### The task
Check every line of the records below for the string "height" and copy the ones that have it.

[Source texts of formatted documents]
-=-=-

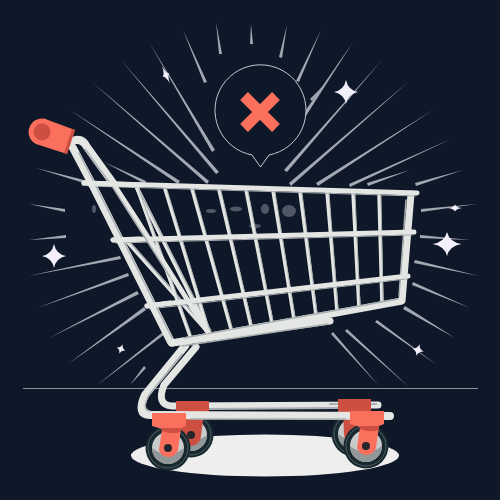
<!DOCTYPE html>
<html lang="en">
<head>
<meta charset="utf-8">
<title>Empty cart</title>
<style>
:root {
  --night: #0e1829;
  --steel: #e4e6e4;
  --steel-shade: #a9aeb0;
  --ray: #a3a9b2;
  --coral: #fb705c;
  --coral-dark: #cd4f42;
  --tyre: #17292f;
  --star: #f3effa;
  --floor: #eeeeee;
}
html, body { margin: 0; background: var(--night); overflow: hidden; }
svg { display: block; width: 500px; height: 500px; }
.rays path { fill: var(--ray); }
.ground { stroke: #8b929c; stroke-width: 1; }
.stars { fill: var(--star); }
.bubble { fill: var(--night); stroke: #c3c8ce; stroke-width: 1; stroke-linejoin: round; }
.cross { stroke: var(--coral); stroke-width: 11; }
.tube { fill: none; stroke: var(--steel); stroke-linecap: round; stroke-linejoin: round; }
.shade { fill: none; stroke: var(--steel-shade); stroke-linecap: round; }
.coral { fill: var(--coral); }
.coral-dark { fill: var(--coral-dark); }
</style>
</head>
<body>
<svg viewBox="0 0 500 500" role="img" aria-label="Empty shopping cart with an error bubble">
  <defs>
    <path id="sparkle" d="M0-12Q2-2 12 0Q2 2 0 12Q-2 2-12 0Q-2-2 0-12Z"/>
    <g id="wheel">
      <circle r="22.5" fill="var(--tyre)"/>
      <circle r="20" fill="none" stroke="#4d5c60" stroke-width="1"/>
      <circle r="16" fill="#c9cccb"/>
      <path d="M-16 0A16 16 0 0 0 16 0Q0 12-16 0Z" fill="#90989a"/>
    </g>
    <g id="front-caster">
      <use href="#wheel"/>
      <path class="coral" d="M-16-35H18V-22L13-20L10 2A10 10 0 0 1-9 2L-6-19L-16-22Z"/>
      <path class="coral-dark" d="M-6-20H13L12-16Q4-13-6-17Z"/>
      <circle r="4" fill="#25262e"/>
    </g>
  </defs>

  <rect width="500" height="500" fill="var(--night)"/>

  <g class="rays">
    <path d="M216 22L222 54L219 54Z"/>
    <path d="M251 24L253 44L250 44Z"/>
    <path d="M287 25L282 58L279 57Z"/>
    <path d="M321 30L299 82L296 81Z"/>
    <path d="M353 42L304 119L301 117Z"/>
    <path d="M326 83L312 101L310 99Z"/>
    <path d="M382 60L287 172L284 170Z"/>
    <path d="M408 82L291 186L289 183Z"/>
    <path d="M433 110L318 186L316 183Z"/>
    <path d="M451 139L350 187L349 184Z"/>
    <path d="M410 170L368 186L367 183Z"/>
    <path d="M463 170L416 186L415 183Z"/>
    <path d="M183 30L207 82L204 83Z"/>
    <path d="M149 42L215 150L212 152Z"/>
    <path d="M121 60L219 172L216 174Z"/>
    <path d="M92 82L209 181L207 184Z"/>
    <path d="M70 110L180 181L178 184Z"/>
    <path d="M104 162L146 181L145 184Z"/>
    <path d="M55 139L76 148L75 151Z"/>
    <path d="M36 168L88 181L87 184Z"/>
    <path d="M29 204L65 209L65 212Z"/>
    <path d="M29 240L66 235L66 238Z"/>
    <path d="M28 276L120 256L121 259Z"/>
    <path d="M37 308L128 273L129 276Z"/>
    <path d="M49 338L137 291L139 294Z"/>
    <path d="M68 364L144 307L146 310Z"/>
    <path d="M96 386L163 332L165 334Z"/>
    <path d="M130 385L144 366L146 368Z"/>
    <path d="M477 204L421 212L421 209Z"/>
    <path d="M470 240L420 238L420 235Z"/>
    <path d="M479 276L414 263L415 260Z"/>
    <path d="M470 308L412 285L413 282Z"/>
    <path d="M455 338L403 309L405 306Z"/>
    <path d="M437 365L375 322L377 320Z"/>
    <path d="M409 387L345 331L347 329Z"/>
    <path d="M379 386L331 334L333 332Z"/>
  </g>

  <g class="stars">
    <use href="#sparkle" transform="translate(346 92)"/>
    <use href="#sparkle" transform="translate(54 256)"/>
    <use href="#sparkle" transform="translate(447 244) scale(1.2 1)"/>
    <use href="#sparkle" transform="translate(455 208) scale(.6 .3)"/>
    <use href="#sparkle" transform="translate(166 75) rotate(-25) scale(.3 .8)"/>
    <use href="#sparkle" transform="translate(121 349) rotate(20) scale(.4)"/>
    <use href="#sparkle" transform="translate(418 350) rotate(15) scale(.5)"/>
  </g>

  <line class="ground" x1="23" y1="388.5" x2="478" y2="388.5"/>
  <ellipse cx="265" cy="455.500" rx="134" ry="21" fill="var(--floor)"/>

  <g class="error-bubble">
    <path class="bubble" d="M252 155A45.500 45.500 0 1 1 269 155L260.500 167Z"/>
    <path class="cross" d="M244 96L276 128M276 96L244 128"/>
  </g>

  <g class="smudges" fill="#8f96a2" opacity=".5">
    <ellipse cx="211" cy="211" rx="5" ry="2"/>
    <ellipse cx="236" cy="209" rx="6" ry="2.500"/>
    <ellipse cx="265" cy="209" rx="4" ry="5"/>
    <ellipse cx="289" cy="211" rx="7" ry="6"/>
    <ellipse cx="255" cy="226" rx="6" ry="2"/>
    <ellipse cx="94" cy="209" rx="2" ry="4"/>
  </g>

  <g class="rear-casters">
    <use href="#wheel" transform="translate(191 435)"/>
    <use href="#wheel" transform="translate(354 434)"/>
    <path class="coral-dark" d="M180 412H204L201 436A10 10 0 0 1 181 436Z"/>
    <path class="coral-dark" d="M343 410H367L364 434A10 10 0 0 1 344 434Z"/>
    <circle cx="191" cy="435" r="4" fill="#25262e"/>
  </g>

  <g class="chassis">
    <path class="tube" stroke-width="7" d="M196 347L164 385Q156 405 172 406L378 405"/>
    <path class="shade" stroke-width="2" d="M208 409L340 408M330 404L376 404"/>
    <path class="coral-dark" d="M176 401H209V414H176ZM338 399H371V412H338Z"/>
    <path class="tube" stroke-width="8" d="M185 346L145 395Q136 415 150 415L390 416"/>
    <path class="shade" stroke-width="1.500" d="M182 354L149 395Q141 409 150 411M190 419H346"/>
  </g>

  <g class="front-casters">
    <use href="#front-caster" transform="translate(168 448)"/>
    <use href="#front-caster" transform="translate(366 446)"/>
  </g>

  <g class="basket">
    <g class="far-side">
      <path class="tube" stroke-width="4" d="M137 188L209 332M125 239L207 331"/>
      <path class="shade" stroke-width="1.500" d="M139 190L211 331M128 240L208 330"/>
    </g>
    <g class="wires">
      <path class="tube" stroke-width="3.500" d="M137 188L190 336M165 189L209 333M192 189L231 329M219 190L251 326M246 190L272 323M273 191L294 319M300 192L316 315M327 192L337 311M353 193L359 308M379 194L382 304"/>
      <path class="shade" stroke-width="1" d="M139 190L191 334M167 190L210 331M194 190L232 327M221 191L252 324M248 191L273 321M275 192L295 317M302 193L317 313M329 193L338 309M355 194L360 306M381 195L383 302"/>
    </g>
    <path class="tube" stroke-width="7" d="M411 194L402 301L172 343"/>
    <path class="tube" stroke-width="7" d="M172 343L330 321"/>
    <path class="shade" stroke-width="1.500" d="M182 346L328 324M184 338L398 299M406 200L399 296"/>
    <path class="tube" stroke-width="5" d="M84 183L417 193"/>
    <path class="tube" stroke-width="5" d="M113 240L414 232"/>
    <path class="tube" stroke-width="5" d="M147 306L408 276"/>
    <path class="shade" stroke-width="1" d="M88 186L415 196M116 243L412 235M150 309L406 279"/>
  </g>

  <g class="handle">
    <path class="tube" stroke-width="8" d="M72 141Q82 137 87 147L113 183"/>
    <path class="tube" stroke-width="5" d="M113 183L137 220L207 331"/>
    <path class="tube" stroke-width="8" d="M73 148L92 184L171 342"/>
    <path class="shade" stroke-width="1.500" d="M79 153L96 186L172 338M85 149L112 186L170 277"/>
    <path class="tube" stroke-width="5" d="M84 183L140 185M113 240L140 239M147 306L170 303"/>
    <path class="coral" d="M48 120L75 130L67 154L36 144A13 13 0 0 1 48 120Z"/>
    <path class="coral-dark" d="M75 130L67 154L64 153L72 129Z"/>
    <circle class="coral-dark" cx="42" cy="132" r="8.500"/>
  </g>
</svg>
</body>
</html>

-=-=-

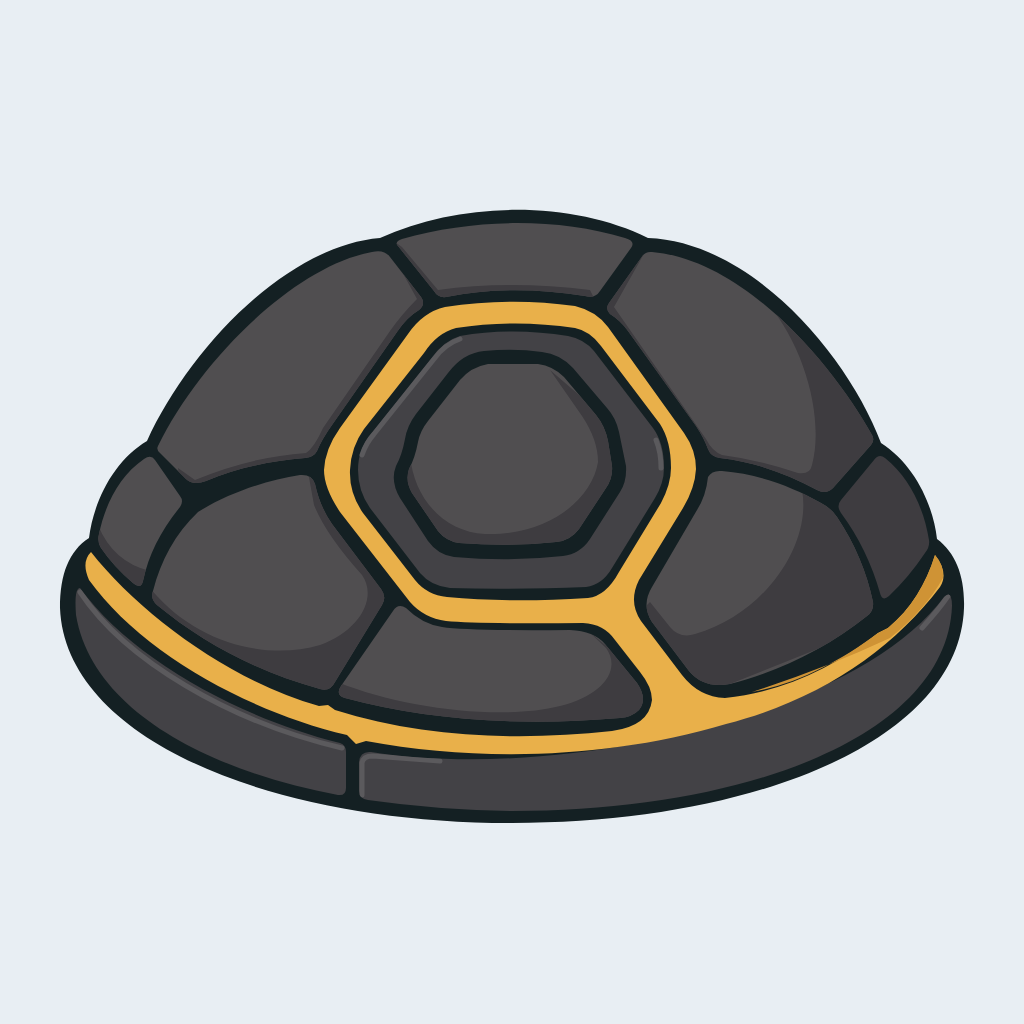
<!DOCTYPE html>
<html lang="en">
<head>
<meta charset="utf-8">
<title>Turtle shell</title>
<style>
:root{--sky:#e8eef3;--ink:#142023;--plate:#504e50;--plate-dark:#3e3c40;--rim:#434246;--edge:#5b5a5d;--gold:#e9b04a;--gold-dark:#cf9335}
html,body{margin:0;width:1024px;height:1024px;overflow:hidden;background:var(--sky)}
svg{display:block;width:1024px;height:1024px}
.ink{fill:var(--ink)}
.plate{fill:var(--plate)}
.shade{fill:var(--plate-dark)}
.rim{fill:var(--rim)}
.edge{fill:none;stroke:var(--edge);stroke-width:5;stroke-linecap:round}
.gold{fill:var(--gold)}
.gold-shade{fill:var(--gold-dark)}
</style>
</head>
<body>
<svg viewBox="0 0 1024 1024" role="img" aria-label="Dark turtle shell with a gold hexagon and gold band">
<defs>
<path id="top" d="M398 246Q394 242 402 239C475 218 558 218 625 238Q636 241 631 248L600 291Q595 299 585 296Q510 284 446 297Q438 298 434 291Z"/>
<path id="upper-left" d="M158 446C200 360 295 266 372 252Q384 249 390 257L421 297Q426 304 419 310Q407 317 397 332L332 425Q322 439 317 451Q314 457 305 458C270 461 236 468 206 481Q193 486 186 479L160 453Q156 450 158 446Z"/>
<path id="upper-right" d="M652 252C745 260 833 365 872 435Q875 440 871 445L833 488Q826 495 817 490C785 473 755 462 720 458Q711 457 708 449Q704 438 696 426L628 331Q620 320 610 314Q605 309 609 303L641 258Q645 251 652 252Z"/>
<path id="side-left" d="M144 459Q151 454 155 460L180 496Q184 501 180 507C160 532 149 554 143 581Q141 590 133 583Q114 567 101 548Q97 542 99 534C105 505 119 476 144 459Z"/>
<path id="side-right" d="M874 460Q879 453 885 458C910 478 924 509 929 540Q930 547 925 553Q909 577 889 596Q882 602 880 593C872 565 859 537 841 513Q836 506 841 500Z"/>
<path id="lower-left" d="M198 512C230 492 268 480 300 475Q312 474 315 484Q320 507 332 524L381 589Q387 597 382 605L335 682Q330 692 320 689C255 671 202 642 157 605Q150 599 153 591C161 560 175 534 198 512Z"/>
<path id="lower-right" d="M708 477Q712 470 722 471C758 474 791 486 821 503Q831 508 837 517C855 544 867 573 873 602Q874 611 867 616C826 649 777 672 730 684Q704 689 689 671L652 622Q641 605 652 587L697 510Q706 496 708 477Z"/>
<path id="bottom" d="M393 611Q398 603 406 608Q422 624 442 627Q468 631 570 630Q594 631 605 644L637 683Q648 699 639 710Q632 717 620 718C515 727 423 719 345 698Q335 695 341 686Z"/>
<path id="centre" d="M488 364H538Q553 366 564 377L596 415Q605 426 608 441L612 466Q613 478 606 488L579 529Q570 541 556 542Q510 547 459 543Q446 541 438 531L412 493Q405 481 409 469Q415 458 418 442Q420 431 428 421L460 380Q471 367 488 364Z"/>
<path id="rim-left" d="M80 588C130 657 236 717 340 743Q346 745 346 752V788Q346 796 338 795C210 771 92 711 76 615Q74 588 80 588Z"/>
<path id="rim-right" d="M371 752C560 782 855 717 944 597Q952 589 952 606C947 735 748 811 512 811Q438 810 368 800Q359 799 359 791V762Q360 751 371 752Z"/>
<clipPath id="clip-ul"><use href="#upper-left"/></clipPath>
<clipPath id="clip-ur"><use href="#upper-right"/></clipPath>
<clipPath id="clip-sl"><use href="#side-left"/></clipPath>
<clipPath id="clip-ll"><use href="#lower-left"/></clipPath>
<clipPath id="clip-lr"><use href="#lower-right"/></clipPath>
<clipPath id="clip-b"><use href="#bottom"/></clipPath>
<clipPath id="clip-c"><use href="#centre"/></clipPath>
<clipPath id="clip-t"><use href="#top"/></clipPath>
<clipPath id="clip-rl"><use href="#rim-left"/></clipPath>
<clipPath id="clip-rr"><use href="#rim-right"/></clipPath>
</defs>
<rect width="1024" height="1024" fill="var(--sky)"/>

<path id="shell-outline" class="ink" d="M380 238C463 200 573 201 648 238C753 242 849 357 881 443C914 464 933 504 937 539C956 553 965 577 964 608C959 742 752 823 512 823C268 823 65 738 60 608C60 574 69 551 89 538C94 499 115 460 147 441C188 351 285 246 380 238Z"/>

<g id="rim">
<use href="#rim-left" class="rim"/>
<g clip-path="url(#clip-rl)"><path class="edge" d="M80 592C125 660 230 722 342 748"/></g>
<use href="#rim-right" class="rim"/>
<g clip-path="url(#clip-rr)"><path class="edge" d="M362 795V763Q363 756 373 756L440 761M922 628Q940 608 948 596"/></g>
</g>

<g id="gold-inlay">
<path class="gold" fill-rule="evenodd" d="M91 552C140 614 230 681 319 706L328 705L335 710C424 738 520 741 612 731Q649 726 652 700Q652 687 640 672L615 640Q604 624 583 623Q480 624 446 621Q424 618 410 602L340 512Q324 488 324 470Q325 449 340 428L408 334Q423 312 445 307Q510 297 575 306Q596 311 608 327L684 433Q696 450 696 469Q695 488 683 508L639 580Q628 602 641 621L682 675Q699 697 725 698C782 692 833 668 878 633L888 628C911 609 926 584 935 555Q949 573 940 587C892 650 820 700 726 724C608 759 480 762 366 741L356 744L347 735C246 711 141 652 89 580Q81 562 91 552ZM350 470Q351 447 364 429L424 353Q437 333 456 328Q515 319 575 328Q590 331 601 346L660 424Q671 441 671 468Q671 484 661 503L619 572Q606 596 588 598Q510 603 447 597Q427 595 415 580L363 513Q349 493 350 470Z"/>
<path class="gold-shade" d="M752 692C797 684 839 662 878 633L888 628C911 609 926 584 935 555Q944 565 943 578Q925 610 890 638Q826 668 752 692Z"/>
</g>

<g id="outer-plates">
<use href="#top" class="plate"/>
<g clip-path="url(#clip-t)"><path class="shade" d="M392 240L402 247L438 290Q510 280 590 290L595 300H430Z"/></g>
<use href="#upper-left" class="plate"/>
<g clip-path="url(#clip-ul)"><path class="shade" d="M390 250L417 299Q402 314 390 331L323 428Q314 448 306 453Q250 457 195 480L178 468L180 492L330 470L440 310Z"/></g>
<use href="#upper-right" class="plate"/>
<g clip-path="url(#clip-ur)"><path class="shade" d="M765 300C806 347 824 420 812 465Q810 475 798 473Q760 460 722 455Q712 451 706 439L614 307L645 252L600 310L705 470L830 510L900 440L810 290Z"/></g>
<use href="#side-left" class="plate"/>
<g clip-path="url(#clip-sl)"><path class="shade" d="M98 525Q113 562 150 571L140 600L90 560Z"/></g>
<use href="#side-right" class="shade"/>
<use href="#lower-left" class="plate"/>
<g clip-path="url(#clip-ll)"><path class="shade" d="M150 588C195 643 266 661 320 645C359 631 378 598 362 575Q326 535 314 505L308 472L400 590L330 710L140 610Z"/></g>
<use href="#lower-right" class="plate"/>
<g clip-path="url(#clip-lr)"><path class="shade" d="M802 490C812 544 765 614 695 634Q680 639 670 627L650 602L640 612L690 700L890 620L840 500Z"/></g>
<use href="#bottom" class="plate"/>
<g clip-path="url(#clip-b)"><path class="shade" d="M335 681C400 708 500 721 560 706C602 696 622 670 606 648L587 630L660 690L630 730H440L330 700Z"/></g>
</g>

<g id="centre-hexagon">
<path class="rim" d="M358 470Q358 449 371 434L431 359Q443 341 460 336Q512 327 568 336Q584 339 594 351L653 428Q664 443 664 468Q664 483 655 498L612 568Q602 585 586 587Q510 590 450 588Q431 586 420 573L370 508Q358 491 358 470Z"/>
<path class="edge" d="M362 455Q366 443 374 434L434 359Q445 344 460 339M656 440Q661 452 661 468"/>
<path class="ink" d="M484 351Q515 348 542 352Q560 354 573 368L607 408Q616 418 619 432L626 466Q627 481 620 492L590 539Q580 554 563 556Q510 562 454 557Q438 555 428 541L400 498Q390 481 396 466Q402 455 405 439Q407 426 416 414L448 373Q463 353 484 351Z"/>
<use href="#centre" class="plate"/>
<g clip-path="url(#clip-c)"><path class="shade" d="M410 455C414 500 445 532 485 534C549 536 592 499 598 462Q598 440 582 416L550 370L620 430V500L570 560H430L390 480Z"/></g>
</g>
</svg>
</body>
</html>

-=-=-

### Answer space
svg { display: block; width: 500px; height: 500px; }
  <rect width="500" height="500" fill="var(--night)"/>
html,body{margin:0;width:1024px;height:1024px;overflow:hidden;background:var(--sky)}
svg{display:block;width:1024px;height:1024px}
<rect width="1024" height="1024" fill="var(--sky)"/>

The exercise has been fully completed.